A neighborhood's head pounds as production takes up residence

The entire world loves Will Smith, everybody except Dresden Graham. The 65-year-old retiree has waged a war against Smith's latest film, the drama "Seven Pounds," which is shooting in her Hollywood Sunset Square neighborhood.

The production is based at a house on Sierra Bonita, between Hollywood and Sunset boulevards, just three houses up from Graham's home, where she has lived since the mid-'80s. Trucks line the street, crews are busy setting up and striking down, generators hum, and security and police officers patrol the area.

Graham, who had put signs in her yard and on her house that read "Will Smith, Go Film at Your Mansions" and "Put Potty Toilets on Your Neighbor's House," has a litany of complaints. She doesn't like the fume-spewing trucks parked running in front of her house, where the production has placed portable toilets. She's not that keen on the planned night shoot that will go to 3 a.m., either, because it calls for bright lights, rain machines and Great Danes.

"We had no choice," she says. "The neighborhood had no choice."

But her biggest complaint has been with FilmL.A., the nonprofit organization that acts as a liaison for the city, its residences and film companies.

Graham notes, accurately, that FilmL.A. gets funding through permits — the more it issues, the more revenue it generates. And "Pounds" is the fifth production in six weeks to occupy a two-block area around her home.

FilmL.A. says the house where "Pounds" is filming has been used on only four shoots in the past year. It doesn't share Graham's view that the area has played host to too many productions.

Residents are grumbling, though, even though many work in the entertainment industry and are reluctant to speak out against a big star like Smith, the production companies (Overbrook and Escape Artists) and a studio (Columbia). They complained about noise and the loss of parking spaces, which force certain apartment residents to park at a nearby church and take a shuttle bus to their building.

"We are completely on board with filming on our streets, but this is too much," says Amy Aquino, a member of the neighborhood association who also is on the committee that oversees film shoots.

Aquino, a working actress who has appeared on shows like "ER," understands the need to film in Los Angeles and wants to keep shoots in the city, but she also wants a little more respect for residents.

"You can put up with a lot for a day or two but not for two weeks," she says.

By most accounts, the production has done things by the book: securing permits, conducting a survey to get the required resident signatures for night shoots and also paying many residents.

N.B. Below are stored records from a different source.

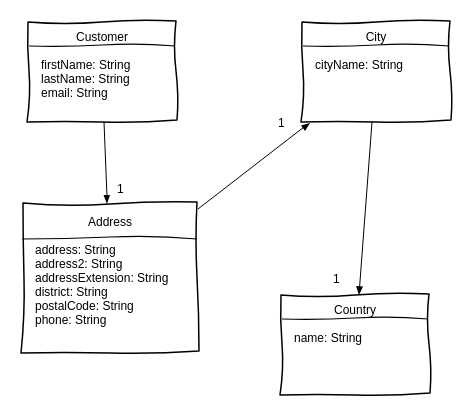
<!DOCTYPE html>
<html lang="en">
<head>
<meta charset="utf-8">
<title>Customer address class diagram</title>
<style>
  :root { --paper: #fff; --ink: #000; }
  * { box-sizing: border-box; margin: 0; padding: 0; }
  html, body { width: 472px; height: 416px; overflow: hidden; background: var(--paper); }
  .diagram {
    position: relative; width: 472px; height: 416px; overflow: hidden;
    color: var(--ink); font: 12px/14px "Liberation Sans", Arial, sans-serif;
  }
  .lines { position: absolute; inset: 0; }
  .outline { fill: var(--paper); stroke: var(--ink); stroke-width: 1.5; stroke-linejoin: round; }
  .divider { fill: none; stroke: var(--ink); stroke-width: 1.2; }
  .link { stroke: var(--ink); stroke-width: 1; }
  .head { fill: var(--ink); }
  .entity { position: absolute; width: 148px; }
  .entity h2 { font: inherit; text-align: center; height: 28px; padding-top: 8px; }
  .entity ul { list-style: none; padding-left: 13px; white-space: nowrap; }
  .customer { left: 28px; top: 22px; }
  .city { left: 302px; top: 22px; }
  .country { left: 281px; top: 295px; }
  .address { left: 22px; top: 203px; width: 176px; }
  .address h2 { height: 40px; padding-top: 12px; }
  .customer ul, .city ul, .country ul { padding-top: 8px; }
  .multiplicity { position: absolute; }
  .to-address { left: 117px; top: 182px; }
  .to-city { left: 278px; top: 116px; }
  .to-country { left: 333px; top: 272px; }
</style>
</head>
<body>
<main class="diagram">
  <svg class="lines" width="472" height="416" viewBox="0 0 472 416" aria-hidden="true">
    <defs>
      <g id="class-box">
        <path class="outline" d="M28 22Q65 25 102 22T176 21Q173 46 176 71T177 120Q139 123 102 122T27 122Q31 95 29 71T28 22Z"/>
        <path class="divider" d="M29 46Q65 47 102 45T175 46"/>
      </g>
    </defs>
    <use href="#class-box"/>
    <use href="#class-box" x="274"/>
    <use href="#class-box" x="253" y="273"/>
    <g>
      <path class="outline" d="M23 203Q66 207 110 204T197 202Q195 240 197 277T199 351Q155 354 110 353T21 353Q25 315 24 278T23 203Z"/>
      <path class="divider" d="M22 239Q66 239 110 237T197 239"/>
    </g>
    <line class="link" x1="104" y1="122" x2="107" y2="197"/>
    <polygon class="head" points="107,204 103.500,195 110,195"/>
    <line class="link" x1="198" y1="209" x2="304" y2="127"/>
    <polygon class="head" points="310,123 305,131 301,125.500"/>
    <line class="link" x1="372" y1="122" x2="359.500" y2="288"/>
    <polygon class="head" points="359,295 356,286 363,286.500"/>
  </svg>

  <section class="entity customer">
    <h2>Customer</h2>
    <ul><li>firstName: String</li><li>lastName: String</li><li>email: String</li></ul>
  </section>
  <section class="entity city">
    <h2>City</h2>
    <ul><li>cityName: String</li></ul>
  </section>
  <section class="entity address">
    <h2>Address</h2>
    <ul>
      <li>address: String</li><li>address2: String</li><li>addressExtension: String</li>
      <li>district: String</li><li>postalCode: String</li><li>phone: String</li>
    </ul>
  </section>
  <section class="entity country">
    <h2>Country</h2>
    <ul><li>name: String</li></ul>
  </section>

  <span class="multiplicity to-address">1</span>
  <span class="multiplicity to-city">1</span>
  <span class="multiplicity to-country">1</span>
</main>
</body>
</html>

It even donated $5,000 to the neighborhood association.

That mattered little to Graham, who says that the production tried to negotiate with her: "I told them, 'Here's what I have in mind: You give me what you're giving (the owner of the house being used) because when you're filming at her house, you're filming in my house.' "

FilmL.A. admits that some residents initially resisted the shoot but that it has mitigated many concerns. "Sometimes we can't make everybody happy," spokesman Todd Lindgren says. "We have done a good job."

Indeed, a happy ending for Graham materialized as the "Pounds" shoot has proceeded — she recently reached an agreement with the production company, the terms of which she did not disclose.

"It's not about the money," she says. "It's about having the neighborhood stand up and say, 'This is too much.' "

Now she's hoping that once "Pounds" leaves, the street will be given a reprieve and ruled off-limits for filming for at least a year.

Borys Kit can be reached

at borys.kit @THR.com.